→ **SUPPLIED DATA**
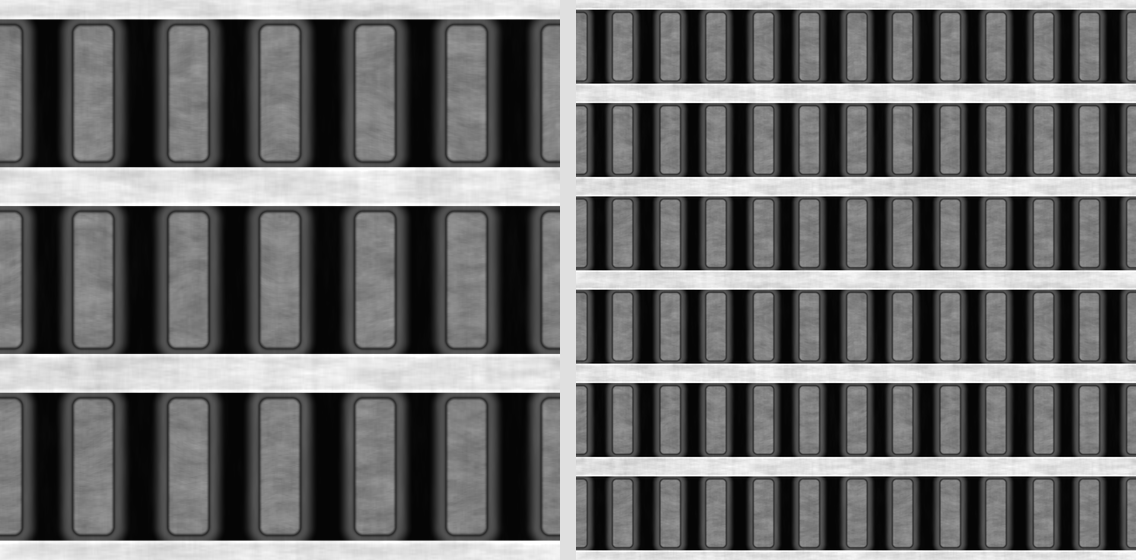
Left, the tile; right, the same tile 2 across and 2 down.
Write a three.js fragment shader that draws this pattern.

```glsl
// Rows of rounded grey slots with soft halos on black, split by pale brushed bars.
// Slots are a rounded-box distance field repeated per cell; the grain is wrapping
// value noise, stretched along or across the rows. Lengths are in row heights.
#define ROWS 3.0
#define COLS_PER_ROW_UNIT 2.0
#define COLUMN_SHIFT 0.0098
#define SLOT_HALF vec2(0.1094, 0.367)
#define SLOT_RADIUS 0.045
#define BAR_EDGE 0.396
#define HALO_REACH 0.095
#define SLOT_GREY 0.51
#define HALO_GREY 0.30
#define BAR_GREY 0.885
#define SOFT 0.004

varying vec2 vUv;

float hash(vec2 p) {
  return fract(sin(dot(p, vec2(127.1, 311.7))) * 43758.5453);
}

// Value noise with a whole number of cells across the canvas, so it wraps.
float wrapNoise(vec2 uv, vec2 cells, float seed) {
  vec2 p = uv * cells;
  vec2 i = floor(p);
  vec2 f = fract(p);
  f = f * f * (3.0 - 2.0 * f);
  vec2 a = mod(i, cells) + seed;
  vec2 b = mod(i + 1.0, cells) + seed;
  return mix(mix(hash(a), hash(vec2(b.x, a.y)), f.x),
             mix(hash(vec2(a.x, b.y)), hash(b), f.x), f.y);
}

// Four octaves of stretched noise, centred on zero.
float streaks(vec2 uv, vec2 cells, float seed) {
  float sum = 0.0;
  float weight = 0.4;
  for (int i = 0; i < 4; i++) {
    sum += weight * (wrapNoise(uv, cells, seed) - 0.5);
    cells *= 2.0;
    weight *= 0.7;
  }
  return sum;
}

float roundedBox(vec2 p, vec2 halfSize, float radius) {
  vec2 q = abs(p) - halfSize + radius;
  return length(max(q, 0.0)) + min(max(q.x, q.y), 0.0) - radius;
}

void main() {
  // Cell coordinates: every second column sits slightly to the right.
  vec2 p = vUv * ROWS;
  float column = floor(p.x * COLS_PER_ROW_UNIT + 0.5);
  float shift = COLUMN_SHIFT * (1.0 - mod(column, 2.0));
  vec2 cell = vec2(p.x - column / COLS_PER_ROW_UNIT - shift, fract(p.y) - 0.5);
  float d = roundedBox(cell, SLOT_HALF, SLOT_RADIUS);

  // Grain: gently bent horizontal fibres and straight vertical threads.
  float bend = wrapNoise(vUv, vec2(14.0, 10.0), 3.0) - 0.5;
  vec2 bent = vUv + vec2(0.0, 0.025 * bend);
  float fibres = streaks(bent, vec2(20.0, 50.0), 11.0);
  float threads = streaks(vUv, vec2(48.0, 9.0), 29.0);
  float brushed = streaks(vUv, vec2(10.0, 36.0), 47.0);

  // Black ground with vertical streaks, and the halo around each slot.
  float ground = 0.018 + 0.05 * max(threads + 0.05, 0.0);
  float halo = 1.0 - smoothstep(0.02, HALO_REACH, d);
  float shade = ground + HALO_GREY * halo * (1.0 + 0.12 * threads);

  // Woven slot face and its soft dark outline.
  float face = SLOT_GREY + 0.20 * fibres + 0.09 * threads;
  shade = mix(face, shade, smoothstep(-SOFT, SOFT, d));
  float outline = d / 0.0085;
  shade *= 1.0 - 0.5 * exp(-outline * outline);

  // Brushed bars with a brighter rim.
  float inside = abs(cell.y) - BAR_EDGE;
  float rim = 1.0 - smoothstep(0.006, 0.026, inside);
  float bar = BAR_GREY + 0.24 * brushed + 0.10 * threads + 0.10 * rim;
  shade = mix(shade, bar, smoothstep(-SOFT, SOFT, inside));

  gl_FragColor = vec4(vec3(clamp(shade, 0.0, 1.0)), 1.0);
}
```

--

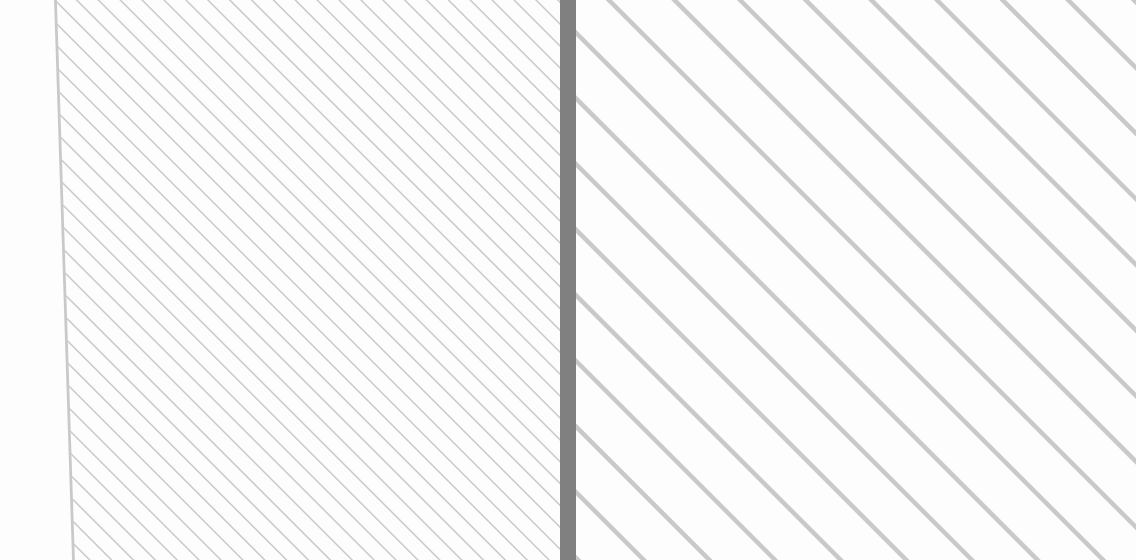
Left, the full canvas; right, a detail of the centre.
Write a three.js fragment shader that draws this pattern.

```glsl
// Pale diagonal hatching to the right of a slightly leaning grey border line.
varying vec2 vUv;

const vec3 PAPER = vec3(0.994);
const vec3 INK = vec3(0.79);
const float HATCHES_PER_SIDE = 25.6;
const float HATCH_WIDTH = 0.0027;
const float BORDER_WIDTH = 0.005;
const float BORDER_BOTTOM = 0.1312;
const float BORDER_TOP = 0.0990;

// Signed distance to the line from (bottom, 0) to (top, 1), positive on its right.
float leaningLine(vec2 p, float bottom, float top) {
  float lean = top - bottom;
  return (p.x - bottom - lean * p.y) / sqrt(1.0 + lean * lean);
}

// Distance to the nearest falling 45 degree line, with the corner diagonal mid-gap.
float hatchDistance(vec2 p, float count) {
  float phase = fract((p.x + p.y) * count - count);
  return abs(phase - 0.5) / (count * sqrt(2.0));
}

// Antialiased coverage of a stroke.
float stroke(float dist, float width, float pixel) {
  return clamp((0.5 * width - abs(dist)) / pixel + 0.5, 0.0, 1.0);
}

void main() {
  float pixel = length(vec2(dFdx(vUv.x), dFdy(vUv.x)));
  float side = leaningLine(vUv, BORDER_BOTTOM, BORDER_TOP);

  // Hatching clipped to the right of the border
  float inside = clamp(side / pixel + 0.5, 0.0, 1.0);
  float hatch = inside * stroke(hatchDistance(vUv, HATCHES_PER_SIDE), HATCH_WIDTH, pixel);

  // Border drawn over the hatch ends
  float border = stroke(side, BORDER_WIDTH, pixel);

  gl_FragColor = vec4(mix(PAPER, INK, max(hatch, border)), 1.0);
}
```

* * *

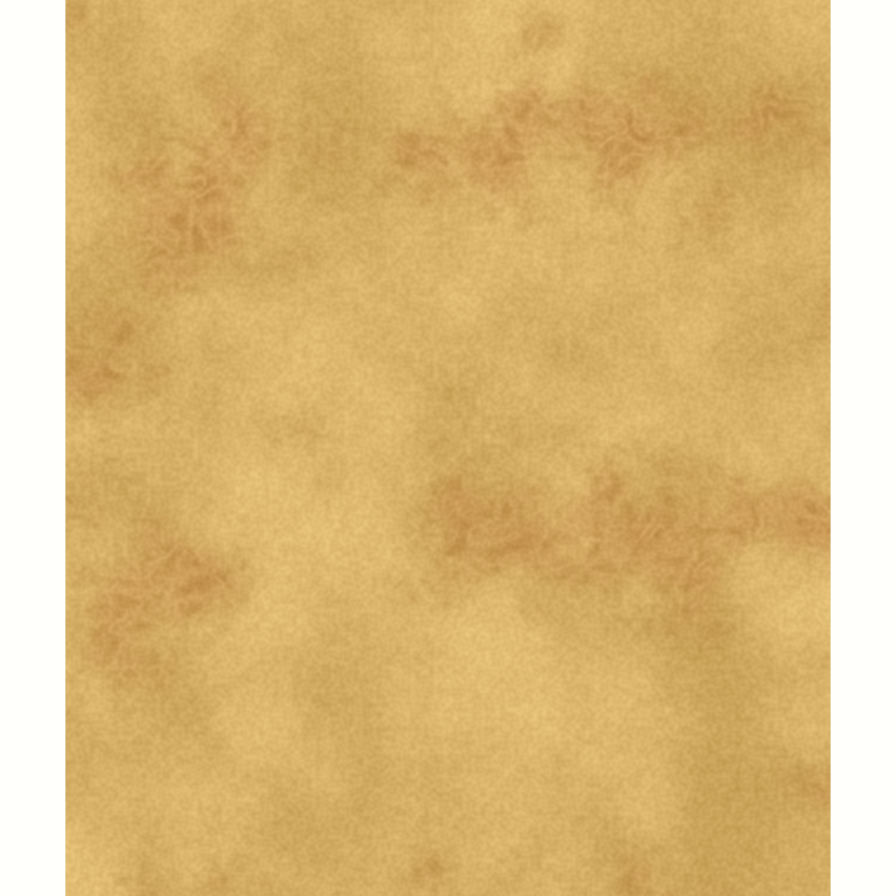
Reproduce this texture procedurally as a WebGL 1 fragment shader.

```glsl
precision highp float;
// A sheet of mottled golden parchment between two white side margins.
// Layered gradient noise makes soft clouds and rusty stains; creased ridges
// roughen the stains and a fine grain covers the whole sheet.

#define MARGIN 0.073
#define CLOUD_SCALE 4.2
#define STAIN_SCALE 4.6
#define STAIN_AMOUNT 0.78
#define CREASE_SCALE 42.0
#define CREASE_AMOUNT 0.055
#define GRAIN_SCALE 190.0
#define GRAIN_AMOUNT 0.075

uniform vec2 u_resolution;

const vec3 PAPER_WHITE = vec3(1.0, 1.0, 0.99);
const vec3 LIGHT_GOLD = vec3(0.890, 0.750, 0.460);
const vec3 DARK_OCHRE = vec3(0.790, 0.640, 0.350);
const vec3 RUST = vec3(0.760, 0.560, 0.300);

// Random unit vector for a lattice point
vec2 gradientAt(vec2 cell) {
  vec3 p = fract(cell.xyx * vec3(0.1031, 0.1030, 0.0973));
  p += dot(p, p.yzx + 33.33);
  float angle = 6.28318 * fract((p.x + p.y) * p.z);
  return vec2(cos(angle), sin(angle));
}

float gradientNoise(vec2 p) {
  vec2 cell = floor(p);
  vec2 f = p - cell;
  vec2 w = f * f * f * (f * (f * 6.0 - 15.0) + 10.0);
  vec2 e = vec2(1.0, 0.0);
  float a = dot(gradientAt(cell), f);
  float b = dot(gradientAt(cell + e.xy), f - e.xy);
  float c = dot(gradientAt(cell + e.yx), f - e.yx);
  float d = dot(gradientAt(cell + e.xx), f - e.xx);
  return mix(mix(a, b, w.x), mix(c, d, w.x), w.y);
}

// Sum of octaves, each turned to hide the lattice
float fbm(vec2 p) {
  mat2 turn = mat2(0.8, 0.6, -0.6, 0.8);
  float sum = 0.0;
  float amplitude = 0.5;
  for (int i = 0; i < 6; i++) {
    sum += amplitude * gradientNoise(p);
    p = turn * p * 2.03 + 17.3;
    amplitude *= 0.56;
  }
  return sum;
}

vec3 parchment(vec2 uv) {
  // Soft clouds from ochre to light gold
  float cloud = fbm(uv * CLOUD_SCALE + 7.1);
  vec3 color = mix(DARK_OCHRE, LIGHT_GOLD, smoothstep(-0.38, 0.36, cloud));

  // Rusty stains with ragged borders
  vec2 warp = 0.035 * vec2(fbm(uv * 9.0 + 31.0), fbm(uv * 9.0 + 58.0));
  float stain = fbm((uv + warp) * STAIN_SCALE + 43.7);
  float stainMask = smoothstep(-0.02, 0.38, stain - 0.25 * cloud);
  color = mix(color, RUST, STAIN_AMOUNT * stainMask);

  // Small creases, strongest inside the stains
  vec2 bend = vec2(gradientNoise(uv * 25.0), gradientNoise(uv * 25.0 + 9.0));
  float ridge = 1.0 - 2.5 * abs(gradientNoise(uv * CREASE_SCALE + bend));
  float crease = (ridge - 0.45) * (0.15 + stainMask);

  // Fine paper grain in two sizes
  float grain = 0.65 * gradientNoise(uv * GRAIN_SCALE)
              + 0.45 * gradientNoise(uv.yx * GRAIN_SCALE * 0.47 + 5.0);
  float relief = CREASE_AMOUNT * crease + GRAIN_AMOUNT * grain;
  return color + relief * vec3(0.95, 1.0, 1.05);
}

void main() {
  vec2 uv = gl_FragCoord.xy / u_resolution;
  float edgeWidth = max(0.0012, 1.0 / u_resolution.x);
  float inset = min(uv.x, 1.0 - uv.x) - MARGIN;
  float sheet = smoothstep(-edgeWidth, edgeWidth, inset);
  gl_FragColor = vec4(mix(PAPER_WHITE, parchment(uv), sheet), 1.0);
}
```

→ **TASK INSTRUCTIONS**
Please copy out each line of the data in which the word "bent" occurs.

→ **ANSWER TO THIS TASK**
  // Grain: gently bent horizontal fibres and straight vertical threads.
  vec2 bent = vUv + vec2(0.0, 0.025 * bend);
  float fibres = streaks(bent, vec2(20.0, 50.0), 11.0);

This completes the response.